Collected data
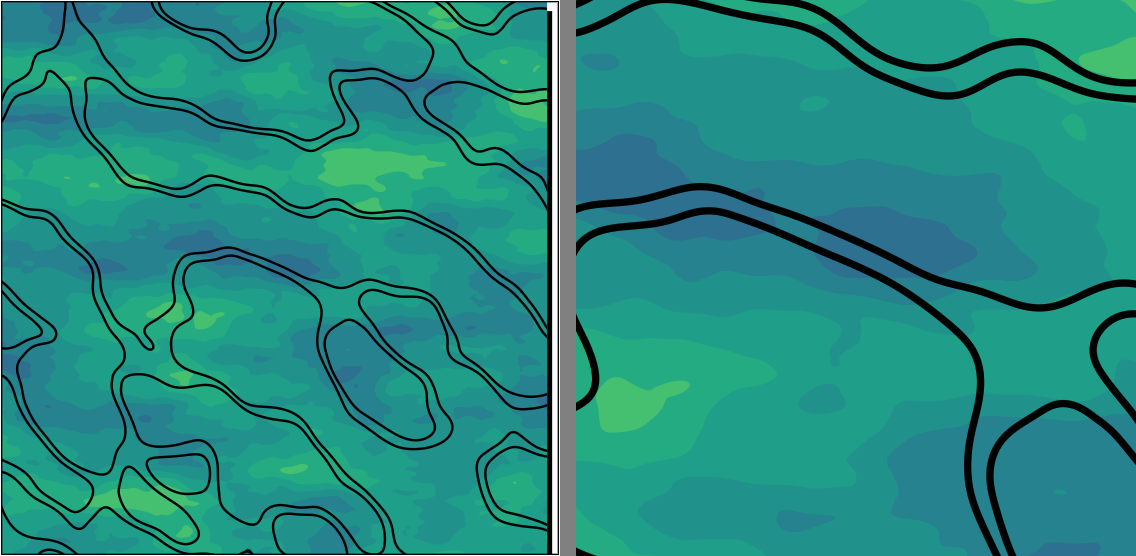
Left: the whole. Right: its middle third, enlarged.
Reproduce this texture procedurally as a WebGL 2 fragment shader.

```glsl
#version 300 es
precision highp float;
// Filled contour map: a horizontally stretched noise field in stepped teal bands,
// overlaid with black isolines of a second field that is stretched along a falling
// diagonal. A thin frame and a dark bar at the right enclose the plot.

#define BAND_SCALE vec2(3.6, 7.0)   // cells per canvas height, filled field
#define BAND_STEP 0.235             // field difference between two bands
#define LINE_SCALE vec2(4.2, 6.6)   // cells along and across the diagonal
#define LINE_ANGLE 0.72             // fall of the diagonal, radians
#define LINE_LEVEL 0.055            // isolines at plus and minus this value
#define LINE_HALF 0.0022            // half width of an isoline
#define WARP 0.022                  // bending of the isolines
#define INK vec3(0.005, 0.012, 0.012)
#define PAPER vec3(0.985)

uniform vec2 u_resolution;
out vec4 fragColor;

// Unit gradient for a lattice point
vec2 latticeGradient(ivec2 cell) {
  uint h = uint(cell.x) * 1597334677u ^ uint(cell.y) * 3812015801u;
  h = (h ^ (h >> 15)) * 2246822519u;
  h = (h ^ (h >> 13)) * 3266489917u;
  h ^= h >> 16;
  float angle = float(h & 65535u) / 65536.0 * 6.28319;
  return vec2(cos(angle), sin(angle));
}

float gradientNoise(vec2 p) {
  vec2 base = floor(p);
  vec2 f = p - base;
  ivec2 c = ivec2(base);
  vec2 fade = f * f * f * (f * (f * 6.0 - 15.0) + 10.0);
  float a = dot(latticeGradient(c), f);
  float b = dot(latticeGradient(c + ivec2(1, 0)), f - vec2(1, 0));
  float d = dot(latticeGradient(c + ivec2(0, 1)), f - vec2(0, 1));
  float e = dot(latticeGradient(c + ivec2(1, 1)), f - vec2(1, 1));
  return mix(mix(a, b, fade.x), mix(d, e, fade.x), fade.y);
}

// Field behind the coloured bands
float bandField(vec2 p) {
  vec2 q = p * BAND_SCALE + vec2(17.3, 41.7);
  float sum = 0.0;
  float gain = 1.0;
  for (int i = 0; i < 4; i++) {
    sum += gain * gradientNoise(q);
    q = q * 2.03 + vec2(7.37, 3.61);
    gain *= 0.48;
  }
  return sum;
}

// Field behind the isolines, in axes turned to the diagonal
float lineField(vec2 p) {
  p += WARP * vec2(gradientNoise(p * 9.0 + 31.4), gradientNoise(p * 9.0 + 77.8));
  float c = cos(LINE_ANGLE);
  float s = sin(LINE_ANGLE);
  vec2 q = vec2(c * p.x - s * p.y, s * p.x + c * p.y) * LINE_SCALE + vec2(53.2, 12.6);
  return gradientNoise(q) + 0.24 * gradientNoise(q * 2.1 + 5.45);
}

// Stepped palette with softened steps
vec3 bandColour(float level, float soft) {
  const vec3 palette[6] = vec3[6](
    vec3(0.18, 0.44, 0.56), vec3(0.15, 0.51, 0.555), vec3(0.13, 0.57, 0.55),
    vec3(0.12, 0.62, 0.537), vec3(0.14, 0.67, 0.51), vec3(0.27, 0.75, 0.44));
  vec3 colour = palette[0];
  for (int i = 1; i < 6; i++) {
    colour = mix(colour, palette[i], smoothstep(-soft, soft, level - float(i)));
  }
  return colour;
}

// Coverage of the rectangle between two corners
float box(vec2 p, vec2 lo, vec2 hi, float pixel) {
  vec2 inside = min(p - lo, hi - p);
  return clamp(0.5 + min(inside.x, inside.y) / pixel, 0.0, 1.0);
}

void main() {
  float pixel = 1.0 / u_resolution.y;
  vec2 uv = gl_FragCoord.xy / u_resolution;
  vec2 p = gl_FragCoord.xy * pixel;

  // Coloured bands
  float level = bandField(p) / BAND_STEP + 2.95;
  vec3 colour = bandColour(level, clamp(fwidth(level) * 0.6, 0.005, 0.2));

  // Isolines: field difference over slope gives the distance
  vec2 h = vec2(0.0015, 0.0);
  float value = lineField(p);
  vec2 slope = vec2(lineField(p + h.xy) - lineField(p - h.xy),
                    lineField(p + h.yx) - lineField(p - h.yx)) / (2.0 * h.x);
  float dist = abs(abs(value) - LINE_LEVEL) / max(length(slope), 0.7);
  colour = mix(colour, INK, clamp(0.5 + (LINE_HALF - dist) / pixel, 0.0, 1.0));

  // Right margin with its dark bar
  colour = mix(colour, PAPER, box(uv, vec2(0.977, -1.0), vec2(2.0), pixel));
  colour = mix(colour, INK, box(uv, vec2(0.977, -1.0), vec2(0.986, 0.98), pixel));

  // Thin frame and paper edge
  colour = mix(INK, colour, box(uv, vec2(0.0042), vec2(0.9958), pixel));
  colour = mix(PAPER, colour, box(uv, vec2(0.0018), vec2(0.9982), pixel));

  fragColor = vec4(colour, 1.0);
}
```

* * *

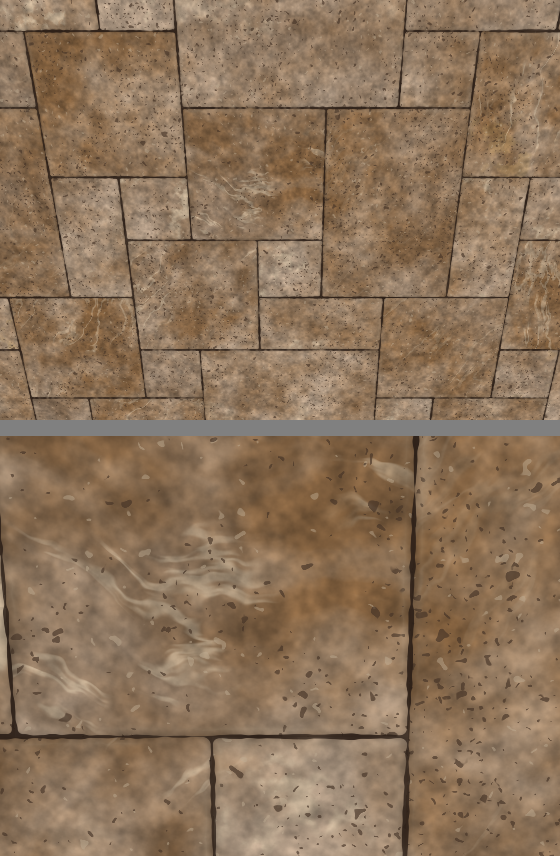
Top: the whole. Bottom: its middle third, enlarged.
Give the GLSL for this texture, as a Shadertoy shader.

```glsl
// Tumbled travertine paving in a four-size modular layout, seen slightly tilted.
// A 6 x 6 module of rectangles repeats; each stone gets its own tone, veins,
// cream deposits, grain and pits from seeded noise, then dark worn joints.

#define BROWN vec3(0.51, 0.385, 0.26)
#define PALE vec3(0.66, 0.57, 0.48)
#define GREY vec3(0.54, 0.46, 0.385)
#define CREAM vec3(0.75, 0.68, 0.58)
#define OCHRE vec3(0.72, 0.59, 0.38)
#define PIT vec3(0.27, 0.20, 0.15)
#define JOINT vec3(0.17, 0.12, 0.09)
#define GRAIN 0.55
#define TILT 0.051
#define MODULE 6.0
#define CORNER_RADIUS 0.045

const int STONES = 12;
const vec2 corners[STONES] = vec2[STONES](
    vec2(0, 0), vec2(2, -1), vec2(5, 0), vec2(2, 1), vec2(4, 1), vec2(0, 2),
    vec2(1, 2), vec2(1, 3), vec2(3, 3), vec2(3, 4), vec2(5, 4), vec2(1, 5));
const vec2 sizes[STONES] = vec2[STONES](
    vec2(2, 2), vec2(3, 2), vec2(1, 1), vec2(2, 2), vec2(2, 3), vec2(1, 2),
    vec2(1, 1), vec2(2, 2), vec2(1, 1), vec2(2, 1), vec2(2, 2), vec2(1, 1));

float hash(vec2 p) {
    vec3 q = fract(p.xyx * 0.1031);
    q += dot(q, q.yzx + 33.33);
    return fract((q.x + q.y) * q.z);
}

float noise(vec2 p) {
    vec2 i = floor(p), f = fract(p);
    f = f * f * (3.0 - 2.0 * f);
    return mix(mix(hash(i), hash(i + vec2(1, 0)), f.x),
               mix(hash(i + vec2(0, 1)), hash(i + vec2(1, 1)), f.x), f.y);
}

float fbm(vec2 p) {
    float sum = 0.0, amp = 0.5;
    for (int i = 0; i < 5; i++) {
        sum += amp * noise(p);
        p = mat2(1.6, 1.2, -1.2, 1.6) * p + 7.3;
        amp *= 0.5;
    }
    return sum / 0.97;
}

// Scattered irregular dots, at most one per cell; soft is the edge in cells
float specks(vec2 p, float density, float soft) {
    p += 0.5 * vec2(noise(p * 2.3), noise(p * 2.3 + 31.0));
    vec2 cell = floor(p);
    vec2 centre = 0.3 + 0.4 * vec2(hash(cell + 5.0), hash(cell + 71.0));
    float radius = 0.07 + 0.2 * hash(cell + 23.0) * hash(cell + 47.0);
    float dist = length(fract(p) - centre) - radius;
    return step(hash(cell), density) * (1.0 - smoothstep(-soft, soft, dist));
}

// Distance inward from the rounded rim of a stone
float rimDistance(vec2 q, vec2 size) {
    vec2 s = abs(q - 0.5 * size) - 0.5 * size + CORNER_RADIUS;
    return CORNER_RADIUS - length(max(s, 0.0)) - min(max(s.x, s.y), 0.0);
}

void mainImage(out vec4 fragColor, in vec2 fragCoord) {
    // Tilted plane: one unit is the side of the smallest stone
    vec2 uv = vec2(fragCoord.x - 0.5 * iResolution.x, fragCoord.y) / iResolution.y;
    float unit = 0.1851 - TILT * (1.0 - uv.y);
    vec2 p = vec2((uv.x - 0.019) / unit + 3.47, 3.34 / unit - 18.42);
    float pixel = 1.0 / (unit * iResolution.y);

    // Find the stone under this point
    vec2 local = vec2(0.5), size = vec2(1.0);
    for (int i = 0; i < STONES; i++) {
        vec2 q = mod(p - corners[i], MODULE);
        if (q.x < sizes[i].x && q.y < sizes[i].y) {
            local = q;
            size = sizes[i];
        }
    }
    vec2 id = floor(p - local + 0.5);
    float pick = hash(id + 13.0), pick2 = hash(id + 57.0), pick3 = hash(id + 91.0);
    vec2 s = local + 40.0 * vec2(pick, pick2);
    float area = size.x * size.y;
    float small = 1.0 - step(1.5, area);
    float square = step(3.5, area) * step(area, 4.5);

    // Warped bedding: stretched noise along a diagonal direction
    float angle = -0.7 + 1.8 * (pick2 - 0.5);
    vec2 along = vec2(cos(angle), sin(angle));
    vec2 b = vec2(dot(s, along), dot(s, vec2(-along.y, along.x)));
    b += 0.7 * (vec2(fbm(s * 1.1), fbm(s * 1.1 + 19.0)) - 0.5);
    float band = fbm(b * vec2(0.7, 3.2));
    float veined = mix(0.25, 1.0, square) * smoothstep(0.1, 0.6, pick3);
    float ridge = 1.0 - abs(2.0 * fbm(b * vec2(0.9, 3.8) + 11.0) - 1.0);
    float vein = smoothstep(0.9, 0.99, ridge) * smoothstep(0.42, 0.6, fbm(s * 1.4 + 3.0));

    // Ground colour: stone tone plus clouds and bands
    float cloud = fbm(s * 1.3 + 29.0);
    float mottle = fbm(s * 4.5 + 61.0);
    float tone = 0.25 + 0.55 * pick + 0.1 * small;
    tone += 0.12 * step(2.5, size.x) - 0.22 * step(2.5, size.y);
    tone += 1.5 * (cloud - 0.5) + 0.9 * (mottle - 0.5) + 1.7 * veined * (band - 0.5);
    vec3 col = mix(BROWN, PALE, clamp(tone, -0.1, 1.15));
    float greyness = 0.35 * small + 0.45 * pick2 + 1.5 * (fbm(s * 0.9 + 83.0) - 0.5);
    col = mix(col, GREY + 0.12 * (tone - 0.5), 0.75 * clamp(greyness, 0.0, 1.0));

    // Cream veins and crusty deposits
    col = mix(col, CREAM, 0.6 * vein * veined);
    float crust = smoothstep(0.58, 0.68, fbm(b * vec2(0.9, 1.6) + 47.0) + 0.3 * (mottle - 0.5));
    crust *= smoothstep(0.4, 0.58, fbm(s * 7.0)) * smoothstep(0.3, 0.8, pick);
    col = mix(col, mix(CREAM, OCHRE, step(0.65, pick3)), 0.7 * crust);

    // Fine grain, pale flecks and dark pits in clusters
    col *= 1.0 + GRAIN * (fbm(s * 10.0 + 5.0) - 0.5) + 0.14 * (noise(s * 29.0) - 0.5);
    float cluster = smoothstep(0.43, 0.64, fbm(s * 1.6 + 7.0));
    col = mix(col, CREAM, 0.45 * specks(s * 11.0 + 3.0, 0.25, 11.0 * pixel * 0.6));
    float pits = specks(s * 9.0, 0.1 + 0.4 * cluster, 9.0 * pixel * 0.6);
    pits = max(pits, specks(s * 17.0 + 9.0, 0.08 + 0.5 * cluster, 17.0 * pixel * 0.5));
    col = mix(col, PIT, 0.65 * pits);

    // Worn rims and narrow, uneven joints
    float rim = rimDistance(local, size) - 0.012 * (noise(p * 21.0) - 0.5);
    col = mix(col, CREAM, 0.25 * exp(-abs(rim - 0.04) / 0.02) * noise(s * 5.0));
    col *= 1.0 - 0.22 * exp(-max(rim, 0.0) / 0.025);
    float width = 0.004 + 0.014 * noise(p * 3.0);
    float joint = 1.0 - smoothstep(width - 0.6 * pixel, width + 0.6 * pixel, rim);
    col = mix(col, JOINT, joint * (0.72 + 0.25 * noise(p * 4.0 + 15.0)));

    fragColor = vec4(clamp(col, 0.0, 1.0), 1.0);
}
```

**PROBLEM DESCRIPTION:** Go through the entries and filter for lines holding the word "hash"; copy each match.

**WRITTEN ANSWER:**
float hash(vec2 p) {
    return mix(mix(hash(i), hash(i + vec2(1, 0)), f.x),
               mix(hash(i + vec2(0, 1)), hash(i + vec2(1, 1)), f.x), f.y);
    vec2 centre = 0.3 + 0.4 * vec2(hash(cell + 5.0), hash(cell + 71.0));
    float radius = 0.07 + 0.2 * hash(cell + 23.0) * hash(cell + 47.0);
    return step(hash(cell), density) * (1.0 - smoothstep(-soft, soft, dist));
    float pick = hash(id + 13.0), pick2 = hash(id + 57.0), pick3 = hash(id + 91.0);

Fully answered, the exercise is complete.